**EXERCISE BRIEF**.
Please copy each line of the listing below in which the word "condition" appears.

**MATERIAL FOR THIS TASK**.
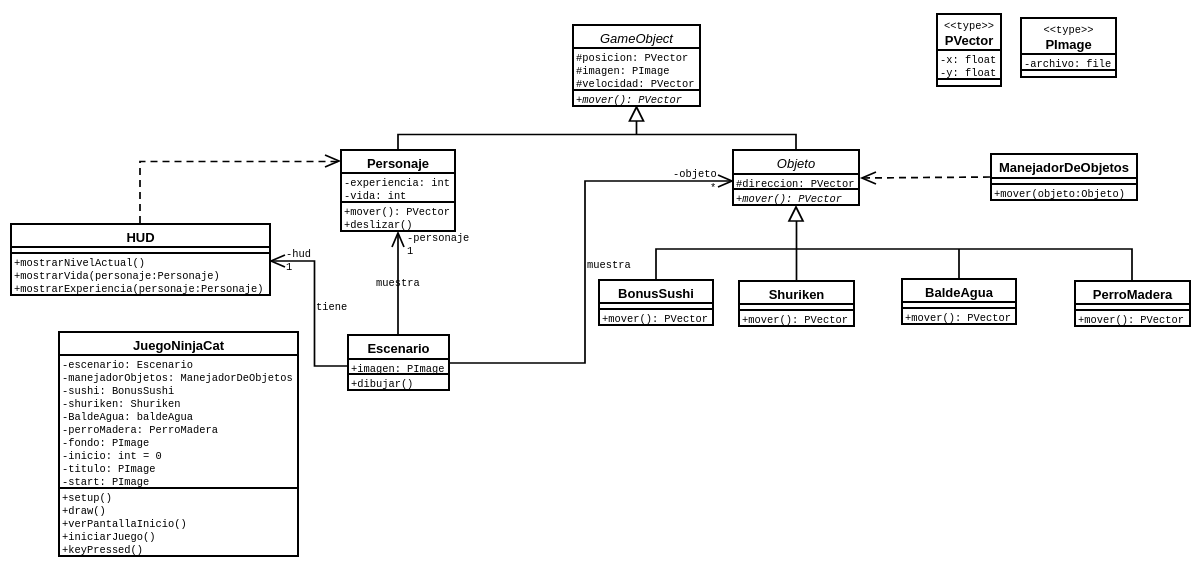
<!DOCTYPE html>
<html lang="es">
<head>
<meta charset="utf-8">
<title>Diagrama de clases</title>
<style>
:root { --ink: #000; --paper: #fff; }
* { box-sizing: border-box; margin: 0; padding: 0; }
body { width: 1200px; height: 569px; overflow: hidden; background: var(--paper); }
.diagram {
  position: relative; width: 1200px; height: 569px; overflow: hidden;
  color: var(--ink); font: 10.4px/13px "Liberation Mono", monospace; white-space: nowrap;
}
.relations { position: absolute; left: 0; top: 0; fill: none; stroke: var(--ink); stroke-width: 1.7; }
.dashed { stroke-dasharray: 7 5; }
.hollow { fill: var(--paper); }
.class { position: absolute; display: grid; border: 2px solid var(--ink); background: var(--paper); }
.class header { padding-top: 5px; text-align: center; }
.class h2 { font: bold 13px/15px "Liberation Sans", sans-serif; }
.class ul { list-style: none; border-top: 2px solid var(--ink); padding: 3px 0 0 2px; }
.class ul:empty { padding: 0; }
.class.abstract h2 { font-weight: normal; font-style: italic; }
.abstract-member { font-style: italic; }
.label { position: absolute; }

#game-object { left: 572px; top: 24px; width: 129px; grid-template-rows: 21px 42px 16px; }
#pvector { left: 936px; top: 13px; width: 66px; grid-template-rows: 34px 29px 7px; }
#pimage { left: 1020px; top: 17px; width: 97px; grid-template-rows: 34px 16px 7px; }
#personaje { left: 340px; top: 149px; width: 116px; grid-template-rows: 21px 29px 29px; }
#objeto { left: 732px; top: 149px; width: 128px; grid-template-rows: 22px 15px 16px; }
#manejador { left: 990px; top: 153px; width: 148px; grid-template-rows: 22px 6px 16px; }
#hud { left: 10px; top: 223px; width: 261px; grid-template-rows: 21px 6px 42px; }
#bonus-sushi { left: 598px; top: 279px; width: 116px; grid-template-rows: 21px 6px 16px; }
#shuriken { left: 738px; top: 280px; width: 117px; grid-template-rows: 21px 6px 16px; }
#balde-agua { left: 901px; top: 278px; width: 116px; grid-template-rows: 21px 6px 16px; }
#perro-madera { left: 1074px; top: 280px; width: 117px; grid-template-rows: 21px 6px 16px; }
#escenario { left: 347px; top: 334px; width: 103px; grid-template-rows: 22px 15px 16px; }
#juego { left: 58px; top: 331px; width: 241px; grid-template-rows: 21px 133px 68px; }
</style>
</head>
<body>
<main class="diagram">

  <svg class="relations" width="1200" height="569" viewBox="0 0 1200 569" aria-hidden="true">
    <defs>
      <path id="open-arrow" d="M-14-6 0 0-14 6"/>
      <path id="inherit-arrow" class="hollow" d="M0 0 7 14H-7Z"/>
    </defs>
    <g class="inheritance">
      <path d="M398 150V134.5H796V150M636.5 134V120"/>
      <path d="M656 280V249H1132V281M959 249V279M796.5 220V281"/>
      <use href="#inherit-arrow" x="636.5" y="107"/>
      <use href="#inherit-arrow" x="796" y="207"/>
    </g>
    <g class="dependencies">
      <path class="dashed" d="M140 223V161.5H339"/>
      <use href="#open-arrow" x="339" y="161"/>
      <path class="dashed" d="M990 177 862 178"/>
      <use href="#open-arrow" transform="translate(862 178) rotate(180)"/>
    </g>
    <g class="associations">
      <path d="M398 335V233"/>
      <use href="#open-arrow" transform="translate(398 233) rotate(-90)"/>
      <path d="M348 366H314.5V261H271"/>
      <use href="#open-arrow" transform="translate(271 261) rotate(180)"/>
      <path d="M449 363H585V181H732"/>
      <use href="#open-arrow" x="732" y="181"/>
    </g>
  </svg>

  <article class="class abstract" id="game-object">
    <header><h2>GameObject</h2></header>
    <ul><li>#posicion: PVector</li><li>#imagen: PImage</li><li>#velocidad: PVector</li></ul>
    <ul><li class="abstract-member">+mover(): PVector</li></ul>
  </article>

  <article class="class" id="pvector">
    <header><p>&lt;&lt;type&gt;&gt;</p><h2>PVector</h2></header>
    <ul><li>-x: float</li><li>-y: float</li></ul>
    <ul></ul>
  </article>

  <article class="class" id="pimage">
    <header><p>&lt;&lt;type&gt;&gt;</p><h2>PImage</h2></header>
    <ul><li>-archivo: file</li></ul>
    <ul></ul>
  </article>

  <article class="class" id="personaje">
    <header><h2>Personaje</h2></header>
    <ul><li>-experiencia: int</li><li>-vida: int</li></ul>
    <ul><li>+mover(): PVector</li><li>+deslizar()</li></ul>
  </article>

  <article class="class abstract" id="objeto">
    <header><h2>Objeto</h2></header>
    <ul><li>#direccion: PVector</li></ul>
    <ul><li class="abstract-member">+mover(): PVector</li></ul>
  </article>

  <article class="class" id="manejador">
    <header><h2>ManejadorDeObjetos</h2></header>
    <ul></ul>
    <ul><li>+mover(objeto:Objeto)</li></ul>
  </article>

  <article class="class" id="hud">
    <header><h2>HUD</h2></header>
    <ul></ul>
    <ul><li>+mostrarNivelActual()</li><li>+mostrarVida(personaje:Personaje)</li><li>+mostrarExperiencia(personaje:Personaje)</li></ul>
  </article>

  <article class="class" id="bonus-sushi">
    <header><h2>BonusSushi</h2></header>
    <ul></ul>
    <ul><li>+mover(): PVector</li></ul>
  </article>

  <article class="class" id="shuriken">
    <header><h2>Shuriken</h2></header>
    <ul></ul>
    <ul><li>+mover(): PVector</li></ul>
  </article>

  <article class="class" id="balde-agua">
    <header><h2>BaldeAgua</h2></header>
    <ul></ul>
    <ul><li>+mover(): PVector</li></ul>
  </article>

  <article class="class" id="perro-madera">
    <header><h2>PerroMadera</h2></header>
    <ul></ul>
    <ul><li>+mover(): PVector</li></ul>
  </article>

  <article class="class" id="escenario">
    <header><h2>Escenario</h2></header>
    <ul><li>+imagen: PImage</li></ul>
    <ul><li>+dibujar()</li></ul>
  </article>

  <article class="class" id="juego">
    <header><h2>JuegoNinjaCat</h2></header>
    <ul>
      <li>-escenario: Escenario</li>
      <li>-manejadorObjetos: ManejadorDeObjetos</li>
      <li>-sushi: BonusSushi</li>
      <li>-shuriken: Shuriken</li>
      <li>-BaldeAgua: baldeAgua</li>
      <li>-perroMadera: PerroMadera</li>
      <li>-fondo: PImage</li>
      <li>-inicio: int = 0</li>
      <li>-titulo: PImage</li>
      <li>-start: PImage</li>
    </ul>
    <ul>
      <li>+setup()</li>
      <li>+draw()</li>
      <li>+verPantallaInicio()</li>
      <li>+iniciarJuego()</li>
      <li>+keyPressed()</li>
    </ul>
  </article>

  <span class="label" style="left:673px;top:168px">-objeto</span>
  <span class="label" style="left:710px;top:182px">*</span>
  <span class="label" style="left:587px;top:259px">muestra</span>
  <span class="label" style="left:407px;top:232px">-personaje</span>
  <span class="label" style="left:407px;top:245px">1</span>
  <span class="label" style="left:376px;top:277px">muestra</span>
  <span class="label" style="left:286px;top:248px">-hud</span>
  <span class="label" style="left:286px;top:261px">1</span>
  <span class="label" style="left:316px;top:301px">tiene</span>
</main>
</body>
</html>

==

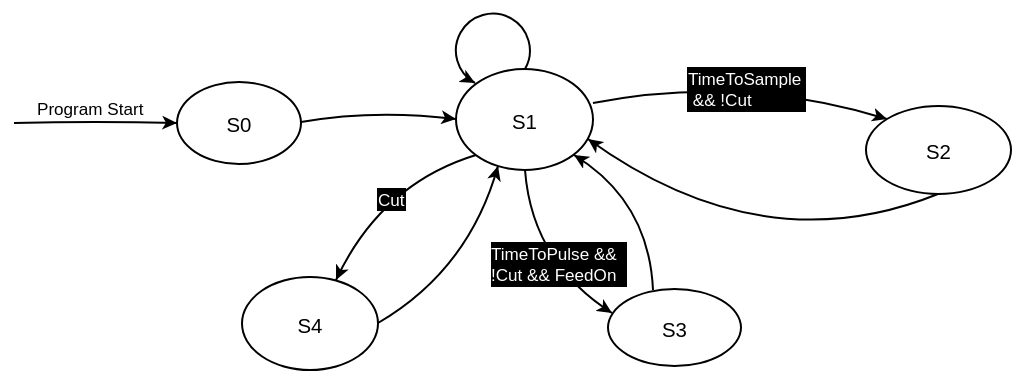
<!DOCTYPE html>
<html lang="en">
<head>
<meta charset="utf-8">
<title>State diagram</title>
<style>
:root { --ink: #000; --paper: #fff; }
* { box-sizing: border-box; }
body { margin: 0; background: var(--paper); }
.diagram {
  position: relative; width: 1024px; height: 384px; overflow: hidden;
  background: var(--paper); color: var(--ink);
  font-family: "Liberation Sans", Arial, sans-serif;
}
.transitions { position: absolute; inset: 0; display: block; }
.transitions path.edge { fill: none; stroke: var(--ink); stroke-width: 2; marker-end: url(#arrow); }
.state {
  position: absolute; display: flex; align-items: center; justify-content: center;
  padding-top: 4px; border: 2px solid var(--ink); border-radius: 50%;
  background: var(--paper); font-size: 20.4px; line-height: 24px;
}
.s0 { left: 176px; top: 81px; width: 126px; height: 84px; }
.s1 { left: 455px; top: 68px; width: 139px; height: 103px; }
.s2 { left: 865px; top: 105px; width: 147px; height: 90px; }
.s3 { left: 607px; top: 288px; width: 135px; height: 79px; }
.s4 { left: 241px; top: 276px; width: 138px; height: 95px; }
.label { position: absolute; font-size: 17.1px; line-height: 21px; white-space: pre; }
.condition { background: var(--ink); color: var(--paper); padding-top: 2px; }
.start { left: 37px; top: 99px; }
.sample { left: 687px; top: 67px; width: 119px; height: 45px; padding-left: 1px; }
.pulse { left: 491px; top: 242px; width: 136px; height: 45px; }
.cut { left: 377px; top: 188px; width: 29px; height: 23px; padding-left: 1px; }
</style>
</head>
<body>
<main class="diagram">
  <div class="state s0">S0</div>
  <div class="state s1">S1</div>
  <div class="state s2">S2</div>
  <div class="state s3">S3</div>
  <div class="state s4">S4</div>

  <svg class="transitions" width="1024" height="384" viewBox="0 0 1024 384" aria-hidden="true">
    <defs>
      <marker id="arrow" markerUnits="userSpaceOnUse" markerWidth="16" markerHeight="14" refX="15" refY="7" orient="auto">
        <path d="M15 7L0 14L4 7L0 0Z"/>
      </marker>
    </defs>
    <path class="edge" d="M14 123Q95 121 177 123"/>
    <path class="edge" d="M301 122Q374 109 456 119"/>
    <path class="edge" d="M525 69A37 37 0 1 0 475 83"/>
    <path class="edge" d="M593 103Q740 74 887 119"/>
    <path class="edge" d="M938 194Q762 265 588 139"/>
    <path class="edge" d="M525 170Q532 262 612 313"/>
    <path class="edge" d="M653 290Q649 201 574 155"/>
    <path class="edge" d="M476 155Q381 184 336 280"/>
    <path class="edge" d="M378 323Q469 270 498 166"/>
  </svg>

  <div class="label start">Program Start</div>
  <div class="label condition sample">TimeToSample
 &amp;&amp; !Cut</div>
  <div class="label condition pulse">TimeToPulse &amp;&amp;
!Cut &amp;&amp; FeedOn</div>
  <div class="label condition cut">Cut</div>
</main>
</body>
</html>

**TASK SOLUTION**.
.condition { background: var(--ink); color: var(--paper); padding-top: 2px; }
  <div class="label condition sample">TimeToSample
  <div class="label condition pulse">TimeToPulse &amp;&amp;
  <div class="label condition cut">Cut</div>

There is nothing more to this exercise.